Does chondroitin trump an anti-inflammatory for arthritic knee pain?

A daily supplement of pharmaceutical grade chondroitin is as good as celecoxib (Celebrex) at relieving arthritic knee pain and doesn’t have dangerous side effects, researchers say.

Dr. Jean-Yves Reginster of Liege State University in Belgium and colleagues recruited 604 people over age 50 with knee osteoarthritis from five European countries and randomly assigned them to take 800 mg of the extra-pure chondroitin sulfate (Chondrosulf), 200 mg of celecoxib (Celebrex) or a placebo every day for six months.

Those who took chondroitin sulfate or celecoxib had similar levels of pain relief at the end of the study, and in both groups the improvement was greater than for those taking just a placebo, according to the report in Annals of the Rheumatic Diseases.

Reginster told Reuters Health the findings are in line with earlier studies showing pharmaceutical-grade chondroitin sulfate could significantly decrease the progression of knee osteoarthritis over a period of three years.

He stressed that pharmaceutical-grade chondroitin is not the same as over-the-counter supplements, which are made differently and can’t get into the joint in high enough concentrations to combat the causes of cartilage degradation and pain.

European regulatory bodies recommend pharmaceutical-grade chondroitin sulfate as well as pharmaceutical-grade glucosamine sulfate as first-line treatments for osteoarthritis, Reginster said by email, because of the side effects associated with celecoxib and other non-steroidal inflammatory drugs (NSAIDs) including stomach ulcers, bleeding, liver and kidney problems.

Dr. Michael Shepard of Hoag Orthopedic Institute in Orange, California, noted that the study had a relatively low number of participants and that most U.S. studies of this type would run two years rather than six months.

In addition, U.S.-based studies of chondroitin have had mixed results, said Shepard, who wasn’t involved in the study. Some have found the supplements to be as effective as ibuprofen (also an NSAID), and some have found that chondroitin sulfate is no more effective than placebo, he told Reuters Health.

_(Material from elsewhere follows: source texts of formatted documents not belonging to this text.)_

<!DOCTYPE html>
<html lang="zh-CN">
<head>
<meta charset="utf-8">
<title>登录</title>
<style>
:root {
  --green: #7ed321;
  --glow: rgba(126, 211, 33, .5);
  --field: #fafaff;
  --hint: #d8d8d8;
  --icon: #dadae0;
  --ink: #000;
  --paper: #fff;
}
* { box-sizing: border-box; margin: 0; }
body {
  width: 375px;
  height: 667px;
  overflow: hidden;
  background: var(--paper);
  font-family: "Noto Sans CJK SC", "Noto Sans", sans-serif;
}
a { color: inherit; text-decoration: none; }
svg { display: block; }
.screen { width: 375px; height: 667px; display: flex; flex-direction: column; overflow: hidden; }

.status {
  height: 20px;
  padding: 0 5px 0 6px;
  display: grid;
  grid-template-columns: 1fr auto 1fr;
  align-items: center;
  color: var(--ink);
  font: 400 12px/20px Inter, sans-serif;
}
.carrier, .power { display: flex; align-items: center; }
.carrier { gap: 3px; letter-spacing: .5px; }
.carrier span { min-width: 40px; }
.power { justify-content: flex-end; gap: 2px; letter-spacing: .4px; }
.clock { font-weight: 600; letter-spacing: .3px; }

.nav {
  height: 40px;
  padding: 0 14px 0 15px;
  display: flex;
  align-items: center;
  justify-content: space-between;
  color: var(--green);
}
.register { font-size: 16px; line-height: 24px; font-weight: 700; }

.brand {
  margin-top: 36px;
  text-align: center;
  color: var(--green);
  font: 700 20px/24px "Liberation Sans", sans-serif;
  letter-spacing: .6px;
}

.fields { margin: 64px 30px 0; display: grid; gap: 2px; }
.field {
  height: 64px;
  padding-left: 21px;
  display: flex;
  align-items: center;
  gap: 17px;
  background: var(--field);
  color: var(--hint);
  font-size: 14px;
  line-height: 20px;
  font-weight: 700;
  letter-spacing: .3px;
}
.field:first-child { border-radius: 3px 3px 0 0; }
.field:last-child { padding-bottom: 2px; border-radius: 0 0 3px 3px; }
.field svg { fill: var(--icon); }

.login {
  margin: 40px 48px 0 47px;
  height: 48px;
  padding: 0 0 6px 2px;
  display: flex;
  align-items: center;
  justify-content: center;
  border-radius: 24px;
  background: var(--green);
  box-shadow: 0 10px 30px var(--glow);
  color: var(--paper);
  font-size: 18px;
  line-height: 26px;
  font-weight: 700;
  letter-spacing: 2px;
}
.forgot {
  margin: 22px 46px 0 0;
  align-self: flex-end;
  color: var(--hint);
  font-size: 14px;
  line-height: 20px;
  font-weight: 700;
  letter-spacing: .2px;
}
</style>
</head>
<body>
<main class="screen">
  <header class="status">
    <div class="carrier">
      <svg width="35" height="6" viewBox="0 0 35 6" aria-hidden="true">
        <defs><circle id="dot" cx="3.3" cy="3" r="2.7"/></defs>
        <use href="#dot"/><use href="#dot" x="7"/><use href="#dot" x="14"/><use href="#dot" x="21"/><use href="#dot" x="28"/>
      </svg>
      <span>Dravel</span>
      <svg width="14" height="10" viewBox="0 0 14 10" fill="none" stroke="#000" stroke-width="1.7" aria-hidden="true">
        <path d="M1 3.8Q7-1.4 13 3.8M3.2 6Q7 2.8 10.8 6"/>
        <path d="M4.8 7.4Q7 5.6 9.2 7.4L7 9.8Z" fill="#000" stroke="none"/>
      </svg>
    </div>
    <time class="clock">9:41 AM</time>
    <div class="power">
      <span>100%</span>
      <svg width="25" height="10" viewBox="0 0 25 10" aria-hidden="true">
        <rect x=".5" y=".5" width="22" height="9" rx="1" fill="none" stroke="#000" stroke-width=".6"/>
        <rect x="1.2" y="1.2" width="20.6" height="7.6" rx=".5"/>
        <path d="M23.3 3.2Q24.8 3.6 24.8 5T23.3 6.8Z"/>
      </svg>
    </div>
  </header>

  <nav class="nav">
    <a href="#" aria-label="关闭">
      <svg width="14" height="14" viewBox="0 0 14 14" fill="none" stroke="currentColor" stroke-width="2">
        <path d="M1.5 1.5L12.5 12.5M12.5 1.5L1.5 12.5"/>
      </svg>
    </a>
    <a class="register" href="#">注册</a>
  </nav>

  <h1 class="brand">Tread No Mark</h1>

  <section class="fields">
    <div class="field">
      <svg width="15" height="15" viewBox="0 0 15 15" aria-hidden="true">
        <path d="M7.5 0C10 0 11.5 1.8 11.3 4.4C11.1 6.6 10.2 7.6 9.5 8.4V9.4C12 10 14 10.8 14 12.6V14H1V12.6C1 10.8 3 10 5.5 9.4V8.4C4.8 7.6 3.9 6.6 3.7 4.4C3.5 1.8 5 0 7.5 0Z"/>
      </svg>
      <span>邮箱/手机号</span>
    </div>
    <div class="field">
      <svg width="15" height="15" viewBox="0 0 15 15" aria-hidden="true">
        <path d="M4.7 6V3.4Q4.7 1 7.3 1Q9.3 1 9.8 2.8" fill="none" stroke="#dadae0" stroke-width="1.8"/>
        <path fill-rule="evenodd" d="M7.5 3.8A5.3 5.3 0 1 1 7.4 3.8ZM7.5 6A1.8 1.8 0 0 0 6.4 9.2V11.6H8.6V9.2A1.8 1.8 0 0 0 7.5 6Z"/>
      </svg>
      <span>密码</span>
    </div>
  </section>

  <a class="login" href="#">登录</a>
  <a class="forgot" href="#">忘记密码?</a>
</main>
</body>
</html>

“I tell my patients, ‘buyer beware,’” Shepard said in an email. “I tell them about the mixed results of chondroitin in the literature. I tell them to try chondroitin for one month as a trial and if they like it and feel better with it, then keep taking it.”

If chondroitin doesn’t work for them, he suggests taking an NSAID “periodically,” and to be aware of the side effects.

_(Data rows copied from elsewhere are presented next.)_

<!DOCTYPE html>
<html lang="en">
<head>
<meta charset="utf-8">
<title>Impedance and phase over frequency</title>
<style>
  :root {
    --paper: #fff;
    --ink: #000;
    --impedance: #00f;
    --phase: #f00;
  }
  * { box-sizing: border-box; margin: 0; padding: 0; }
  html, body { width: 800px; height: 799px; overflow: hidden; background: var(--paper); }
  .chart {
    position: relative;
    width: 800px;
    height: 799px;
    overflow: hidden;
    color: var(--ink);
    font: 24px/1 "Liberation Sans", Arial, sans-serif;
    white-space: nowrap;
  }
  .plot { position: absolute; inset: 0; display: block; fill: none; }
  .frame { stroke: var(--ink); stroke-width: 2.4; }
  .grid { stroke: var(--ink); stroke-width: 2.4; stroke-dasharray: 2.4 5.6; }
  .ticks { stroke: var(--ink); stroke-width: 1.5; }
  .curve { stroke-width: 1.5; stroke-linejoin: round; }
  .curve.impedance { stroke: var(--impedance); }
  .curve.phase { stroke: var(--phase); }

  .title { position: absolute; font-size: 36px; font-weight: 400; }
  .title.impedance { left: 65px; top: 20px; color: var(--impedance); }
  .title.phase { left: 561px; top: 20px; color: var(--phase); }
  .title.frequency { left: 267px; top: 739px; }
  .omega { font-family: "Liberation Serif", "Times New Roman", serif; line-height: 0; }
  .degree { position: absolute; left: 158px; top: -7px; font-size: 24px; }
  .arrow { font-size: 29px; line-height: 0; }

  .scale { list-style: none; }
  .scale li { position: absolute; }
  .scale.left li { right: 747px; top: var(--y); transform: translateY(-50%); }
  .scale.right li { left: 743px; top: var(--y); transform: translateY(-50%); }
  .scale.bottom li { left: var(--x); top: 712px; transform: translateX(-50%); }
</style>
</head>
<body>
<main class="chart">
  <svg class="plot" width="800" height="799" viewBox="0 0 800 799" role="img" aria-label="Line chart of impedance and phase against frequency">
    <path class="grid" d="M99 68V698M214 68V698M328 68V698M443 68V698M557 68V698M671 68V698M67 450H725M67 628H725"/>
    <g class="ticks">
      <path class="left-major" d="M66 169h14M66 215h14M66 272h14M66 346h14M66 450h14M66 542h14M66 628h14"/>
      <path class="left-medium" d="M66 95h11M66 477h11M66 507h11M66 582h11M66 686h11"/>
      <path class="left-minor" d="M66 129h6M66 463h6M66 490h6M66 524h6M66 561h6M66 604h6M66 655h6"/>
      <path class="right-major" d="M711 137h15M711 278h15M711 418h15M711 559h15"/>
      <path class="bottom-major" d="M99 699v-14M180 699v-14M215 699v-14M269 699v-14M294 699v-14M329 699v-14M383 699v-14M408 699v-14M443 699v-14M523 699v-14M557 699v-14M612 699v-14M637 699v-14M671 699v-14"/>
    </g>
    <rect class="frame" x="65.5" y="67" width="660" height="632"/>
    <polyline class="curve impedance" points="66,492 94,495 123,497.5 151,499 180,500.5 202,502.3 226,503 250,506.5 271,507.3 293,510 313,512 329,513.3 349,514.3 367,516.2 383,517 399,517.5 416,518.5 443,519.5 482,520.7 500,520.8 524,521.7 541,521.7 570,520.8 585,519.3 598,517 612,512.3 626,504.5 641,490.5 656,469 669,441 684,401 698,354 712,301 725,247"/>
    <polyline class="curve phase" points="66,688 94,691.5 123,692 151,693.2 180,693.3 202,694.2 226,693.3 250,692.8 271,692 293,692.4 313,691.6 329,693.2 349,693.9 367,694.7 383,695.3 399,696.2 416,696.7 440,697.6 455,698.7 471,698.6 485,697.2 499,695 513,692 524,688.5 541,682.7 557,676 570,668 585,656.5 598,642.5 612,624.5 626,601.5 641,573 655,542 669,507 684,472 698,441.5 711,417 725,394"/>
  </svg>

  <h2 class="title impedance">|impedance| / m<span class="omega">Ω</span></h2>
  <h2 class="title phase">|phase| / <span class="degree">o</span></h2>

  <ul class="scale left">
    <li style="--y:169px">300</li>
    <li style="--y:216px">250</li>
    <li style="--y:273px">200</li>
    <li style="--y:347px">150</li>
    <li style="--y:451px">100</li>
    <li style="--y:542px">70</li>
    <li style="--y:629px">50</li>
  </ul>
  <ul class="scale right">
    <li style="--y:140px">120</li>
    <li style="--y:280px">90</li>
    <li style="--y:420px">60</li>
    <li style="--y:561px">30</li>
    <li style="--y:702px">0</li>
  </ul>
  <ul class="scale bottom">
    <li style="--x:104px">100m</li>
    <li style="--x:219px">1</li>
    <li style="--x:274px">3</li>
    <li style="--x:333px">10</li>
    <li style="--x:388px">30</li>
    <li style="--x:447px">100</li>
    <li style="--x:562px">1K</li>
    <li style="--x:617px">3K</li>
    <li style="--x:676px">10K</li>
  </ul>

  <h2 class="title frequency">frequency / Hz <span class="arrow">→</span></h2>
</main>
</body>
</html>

“If you are going to stay on an NSAID for a prolonged period then you need regular follow up with your doctor,” Shepard cautioned.

Dr. Rachel Wolfe of Wake Forest Baptist Medical Center in Winston-Salem, North Carolina, agreed that chondroitin is “reasonable to try” for some people, especially those with contraindications to NSAIDs.

“However, it should not replace other therapy such as quad strengthening exercises, and weight loss, which we know will provide benefit. It should be used in conjunction with these measures,” said Wolfe, who wasn’t involved in the study.

“Chondroitin is not a miracle pill, but if it allows people to feel less pain and be more active, thereby losing weight and strengthening muscles, then I think there may benefit,” Wolfe told Reuters Health by email. “Studies like this highlight that medicine is still an art - we do not have perfect answers, and we have to individualize for each patient.”

The study was sponsored by IBSA Institut Biochimique SA, a pharmaceutical company based in Lugano, Switzerland, that makes the chondroitin sulfate supplements used in the test.

SOURCE: Annals of the Rheumatic Diseases, online May 22, 2017.